READ: Somewhere online I read a post or comment from a Children’s Librarian who was telling the story of a toddler who was melting down at a restaurant. She said that as a Children’s Librarian she almost always keeps free books in her car, so she went out, grabbed one, and gave it to the child who was instantly enraptured with it. Awesome Librarian Act of Random Kindness Achievement unlocked!
THE RESULT: I was like Hey! I should totally carry around a board book with me at all times to give away to a child! And I did just that. I took one of the smaller board books that we were using for our GPL Cares campaign (where we donate donated books to local dentists’, doctors’, and veterinarians’ offices) and put it in my purse. And there it stayed for months – mostly forgotten about.
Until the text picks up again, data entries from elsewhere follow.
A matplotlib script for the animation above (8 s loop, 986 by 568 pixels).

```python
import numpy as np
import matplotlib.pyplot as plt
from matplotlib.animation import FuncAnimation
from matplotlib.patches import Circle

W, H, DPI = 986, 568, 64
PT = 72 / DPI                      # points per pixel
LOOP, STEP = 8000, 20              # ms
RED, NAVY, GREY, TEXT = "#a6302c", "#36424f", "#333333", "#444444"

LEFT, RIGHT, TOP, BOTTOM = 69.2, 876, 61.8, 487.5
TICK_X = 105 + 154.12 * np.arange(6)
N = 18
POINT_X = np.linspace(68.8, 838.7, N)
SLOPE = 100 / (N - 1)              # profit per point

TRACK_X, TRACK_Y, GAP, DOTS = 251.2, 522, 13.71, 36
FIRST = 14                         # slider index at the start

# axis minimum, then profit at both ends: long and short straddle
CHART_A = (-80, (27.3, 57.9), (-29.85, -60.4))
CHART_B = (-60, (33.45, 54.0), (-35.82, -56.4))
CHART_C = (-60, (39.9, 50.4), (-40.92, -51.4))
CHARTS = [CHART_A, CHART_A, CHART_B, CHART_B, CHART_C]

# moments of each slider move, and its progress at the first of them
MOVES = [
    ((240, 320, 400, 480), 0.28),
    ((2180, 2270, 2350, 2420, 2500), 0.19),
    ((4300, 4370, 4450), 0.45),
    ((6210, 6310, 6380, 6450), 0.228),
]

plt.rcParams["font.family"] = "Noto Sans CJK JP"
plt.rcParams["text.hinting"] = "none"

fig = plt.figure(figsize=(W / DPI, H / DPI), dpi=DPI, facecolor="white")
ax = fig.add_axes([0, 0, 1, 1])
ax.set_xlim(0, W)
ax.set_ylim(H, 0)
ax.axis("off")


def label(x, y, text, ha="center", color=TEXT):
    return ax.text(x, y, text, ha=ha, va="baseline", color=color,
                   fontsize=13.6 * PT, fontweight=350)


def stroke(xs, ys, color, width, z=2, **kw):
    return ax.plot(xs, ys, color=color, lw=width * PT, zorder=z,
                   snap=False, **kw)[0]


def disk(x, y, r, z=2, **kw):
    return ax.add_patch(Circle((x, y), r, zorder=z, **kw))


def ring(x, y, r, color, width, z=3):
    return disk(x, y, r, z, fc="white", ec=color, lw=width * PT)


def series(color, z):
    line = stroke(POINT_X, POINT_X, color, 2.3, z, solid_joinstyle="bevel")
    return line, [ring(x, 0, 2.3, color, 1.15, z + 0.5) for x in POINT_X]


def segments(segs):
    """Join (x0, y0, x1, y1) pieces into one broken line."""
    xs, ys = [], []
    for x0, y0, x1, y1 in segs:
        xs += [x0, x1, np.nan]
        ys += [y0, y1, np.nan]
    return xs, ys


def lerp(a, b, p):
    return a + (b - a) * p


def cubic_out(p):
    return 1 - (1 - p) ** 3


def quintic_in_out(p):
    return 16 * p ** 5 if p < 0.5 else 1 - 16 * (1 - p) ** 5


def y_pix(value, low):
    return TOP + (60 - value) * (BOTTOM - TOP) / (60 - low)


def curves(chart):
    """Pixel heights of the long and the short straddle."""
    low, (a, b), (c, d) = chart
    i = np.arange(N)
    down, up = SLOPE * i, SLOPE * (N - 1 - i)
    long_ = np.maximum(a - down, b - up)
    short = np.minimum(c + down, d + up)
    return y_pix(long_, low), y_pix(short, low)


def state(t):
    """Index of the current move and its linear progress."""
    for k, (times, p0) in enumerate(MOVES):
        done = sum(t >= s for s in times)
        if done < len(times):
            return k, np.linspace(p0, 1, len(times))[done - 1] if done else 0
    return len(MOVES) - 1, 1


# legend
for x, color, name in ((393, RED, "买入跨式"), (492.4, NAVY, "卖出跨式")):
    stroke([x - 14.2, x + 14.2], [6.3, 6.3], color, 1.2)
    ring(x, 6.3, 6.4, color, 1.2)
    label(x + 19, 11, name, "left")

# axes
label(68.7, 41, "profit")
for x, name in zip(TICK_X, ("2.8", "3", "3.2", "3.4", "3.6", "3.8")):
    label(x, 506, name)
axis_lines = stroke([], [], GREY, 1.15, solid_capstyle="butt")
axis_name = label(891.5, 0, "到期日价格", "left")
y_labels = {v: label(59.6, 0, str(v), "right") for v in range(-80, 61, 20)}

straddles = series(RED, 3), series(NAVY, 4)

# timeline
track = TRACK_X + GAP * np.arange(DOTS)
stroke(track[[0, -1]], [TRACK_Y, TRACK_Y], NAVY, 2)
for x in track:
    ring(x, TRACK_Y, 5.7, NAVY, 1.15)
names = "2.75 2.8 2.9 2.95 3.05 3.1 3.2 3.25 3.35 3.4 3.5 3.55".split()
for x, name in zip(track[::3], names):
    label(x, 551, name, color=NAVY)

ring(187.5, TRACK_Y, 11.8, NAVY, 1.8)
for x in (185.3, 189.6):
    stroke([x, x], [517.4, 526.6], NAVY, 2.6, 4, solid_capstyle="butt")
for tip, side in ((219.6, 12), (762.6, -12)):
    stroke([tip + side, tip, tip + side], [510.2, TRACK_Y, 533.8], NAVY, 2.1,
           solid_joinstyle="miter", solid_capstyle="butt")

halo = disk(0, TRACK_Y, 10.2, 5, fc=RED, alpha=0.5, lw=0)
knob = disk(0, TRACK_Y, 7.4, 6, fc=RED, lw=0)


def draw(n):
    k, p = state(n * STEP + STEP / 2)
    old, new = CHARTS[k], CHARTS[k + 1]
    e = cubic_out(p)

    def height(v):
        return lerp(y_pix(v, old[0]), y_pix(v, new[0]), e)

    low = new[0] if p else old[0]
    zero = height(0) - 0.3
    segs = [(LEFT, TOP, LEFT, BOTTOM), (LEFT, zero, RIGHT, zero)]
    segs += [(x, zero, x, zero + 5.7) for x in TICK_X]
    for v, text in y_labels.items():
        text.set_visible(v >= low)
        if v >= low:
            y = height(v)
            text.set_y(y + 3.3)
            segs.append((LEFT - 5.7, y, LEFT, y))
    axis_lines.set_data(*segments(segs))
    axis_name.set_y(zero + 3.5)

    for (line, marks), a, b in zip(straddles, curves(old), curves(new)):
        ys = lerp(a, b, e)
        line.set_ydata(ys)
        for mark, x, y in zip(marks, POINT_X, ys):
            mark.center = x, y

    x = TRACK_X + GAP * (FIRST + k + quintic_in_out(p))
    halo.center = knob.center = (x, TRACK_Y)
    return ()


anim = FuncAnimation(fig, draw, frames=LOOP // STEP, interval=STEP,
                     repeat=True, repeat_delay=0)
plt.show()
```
But last week the time finally came for me to give out my first book, and I almost completely missed the opportunity.
I was walking around the Nebraska State Capitol building after having met with my Senator for our Advocacy Day. I was pretty jubilant that I’d found my way around, had a good meeting, and wasn’t having a fibro flare. I was so caught up in myself that I walked right on by a mom, dad, and child who were having a rough day. The toddler was screaming while the mom tried to get a warm jacket on him – and lemme tell you what: that building is a giant echo chamber.
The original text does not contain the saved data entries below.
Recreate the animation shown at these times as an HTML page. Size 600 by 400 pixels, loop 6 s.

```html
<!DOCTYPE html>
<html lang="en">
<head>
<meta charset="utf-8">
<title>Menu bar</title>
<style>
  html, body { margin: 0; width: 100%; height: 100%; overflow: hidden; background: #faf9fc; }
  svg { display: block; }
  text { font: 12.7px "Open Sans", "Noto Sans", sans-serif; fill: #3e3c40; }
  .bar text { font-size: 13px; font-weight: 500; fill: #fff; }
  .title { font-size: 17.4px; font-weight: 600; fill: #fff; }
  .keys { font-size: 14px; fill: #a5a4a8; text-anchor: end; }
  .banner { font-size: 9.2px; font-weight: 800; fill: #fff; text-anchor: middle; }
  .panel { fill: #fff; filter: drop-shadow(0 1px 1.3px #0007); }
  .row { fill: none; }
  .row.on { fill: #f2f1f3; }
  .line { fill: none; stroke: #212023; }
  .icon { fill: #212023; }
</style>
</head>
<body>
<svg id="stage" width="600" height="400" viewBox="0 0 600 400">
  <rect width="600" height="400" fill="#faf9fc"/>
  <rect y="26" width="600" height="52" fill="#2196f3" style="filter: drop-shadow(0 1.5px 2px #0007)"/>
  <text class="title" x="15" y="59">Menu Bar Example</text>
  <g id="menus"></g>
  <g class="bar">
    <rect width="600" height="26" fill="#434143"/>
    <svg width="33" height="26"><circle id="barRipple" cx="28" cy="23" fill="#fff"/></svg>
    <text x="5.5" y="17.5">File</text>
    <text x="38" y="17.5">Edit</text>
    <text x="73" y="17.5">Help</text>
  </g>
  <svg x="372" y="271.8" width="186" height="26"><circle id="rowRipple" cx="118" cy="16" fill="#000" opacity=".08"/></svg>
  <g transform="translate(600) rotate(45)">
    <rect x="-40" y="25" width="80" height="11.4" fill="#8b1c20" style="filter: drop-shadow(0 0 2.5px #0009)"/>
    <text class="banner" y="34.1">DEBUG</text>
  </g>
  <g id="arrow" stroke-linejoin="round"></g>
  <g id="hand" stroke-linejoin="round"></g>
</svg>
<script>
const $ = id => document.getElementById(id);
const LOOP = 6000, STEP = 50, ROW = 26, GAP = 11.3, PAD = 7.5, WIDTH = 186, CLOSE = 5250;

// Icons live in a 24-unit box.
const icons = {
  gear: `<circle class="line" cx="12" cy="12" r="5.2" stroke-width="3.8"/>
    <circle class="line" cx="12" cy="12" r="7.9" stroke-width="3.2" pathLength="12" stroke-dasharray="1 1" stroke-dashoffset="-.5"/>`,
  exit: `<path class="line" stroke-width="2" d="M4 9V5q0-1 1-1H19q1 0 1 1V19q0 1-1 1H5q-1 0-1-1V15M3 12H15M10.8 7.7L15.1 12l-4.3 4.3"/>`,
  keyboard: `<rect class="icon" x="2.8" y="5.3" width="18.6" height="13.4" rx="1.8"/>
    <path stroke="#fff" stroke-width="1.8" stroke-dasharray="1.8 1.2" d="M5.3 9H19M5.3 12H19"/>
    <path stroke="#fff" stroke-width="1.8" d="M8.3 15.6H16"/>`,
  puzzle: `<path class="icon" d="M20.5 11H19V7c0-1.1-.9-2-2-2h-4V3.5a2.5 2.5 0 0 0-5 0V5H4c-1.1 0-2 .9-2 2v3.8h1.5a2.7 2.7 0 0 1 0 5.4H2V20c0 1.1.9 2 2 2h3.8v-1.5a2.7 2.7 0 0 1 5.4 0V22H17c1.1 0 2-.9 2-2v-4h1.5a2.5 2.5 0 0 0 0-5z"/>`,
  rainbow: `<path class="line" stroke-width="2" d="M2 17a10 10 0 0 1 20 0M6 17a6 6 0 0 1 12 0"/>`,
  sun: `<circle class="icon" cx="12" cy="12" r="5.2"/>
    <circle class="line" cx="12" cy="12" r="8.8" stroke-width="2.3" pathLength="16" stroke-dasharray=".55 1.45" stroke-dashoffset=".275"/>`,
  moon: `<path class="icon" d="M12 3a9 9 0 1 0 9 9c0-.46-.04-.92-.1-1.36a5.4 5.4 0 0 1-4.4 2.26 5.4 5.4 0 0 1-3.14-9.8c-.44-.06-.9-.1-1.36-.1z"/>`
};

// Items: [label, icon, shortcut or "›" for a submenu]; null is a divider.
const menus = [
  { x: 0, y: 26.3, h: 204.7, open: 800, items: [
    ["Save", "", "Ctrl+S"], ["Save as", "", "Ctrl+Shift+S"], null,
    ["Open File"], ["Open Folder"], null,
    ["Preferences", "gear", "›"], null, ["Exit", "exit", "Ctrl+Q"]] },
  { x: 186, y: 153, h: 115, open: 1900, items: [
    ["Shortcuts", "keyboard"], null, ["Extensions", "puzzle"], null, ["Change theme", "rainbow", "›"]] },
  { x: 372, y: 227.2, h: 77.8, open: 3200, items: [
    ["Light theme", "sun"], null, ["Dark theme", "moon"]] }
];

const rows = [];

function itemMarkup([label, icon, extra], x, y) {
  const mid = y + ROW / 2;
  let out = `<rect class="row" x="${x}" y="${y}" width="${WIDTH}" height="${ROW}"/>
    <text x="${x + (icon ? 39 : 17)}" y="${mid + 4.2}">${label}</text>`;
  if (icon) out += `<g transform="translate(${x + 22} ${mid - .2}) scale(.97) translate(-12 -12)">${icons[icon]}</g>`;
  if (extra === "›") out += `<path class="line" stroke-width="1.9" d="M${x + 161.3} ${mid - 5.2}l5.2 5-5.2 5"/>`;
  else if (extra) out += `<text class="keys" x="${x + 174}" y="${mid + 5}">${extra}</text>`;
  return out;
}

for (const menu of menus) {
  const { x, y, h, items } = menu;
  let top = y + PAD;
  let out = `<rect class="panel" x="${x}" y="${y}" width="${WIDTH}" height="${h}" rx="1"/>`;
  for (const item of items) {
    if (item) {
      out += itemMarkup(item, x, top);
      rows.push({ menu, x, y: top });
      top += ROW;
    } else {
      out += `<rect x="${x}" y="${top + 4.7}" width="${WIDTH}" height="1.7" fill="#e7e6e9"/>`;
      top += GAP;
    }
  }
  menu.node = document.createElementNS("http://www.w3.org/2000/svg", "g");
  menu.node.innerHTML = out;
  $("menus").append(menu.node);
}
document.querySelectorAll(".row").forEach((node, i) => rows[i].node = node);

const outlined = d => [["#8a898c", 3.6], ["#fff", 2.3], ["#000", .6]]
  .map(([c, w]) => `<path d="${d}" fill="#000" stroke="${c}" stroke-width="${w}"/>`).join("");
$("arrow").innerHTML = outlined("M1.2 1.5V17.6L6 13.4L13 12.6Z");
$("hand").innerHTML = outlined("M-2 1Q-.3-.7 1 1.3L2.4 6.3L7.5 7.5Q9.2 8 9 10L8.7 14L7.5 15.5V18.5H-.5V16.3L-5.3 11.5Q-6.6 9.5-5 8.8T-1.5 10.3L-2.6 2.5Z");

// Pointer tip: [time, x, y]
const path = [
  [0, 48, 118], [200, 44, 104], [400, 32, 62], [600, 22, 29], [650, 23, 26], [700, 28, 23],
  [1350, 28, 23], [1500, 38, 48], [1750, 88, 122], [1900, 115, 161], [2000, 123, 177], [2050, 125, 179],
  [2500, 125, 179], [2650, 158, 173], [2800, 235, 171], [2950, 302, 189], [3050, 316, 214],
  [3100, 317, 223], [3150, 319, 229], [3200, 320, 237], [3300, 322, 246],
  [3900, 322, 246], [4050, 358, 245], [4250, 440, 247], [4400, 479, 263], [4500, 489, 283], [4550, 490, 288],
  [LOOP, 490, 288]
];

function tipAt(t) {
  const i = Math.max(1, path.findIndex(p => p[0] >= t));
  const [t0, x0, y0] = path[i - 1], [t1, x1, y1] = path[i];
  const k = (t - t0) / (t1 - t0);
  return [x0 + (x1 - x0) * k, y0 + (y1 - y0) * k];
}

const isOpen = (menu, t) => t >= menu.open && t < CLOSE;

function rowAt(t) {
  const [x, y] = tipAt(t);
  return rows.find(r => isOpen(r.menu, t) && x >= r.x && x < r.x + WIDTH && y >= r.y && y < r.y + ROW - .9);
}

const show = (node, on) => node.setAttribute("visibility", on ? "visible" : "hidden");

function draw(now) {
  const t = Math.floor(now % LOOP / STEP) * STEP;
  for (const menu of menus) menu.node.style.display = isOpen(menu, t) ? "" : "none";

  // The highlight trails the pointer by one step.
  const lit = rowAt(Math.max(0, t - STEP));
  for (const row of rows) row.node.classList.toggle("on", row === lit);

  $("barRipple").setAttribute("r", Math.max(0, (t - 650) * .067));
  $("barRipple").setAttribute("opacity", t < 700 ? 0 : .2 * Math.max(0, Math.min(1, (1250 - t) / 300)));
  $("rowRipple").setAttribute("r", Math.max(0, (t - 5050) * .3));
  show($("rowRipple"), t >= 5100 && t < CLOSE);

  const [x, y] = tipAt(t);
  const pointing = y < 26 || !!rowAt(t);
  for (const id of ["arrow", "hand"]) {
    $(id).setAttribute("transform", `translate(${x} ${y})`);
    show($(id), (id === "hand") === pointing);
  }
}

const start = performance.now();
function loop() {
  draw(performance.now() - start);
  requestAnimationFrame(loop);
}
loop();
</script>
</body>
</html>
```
I am ashamed to say that I kept going past them for about a yard, but then it hit me that I had a book with me that might help them out. I sucked up my courage (believe it or not – I’m a super shy introvert IRL), and approached the family. I said, “Hi, I’m a Children’s Librarian – is there anything I can do to help?” (yes, I know I’m not a Children’s Librarian, but it was easier saying that than what my real job title is). The mom said, “Oh no thanks, he’s late for his nap and is not happy about it.” I pulled out my book and showed it to the toddler and there wasn’t even a hesitation – he reached for it IMMEDIATELY. The mom said that they have that book at home (yay!), and so I told her that she could pass this one on.
Let me tell you, the full minute I had walking down the long hallway where there wasn’t any shrieking was one of my favorite parts of the day (and there were lots of good things that happened that day). Yes, the kid returned to fuss-mode, but I like to think that it wasn’t quite as loud as it had been. And maybe I made the parents consider going to a library and bringing their child – that librarians care and have good resources for them.
All that might be wishful thinking, but I believe that you never know how little things can impact the life or lives of those around you. So why not grab a book (stickers are optional since they are potential choking hazards), keep it in a bag you carry, and be ready to swoop in and blow a stranger’s mind? It’s a pretty great feeling.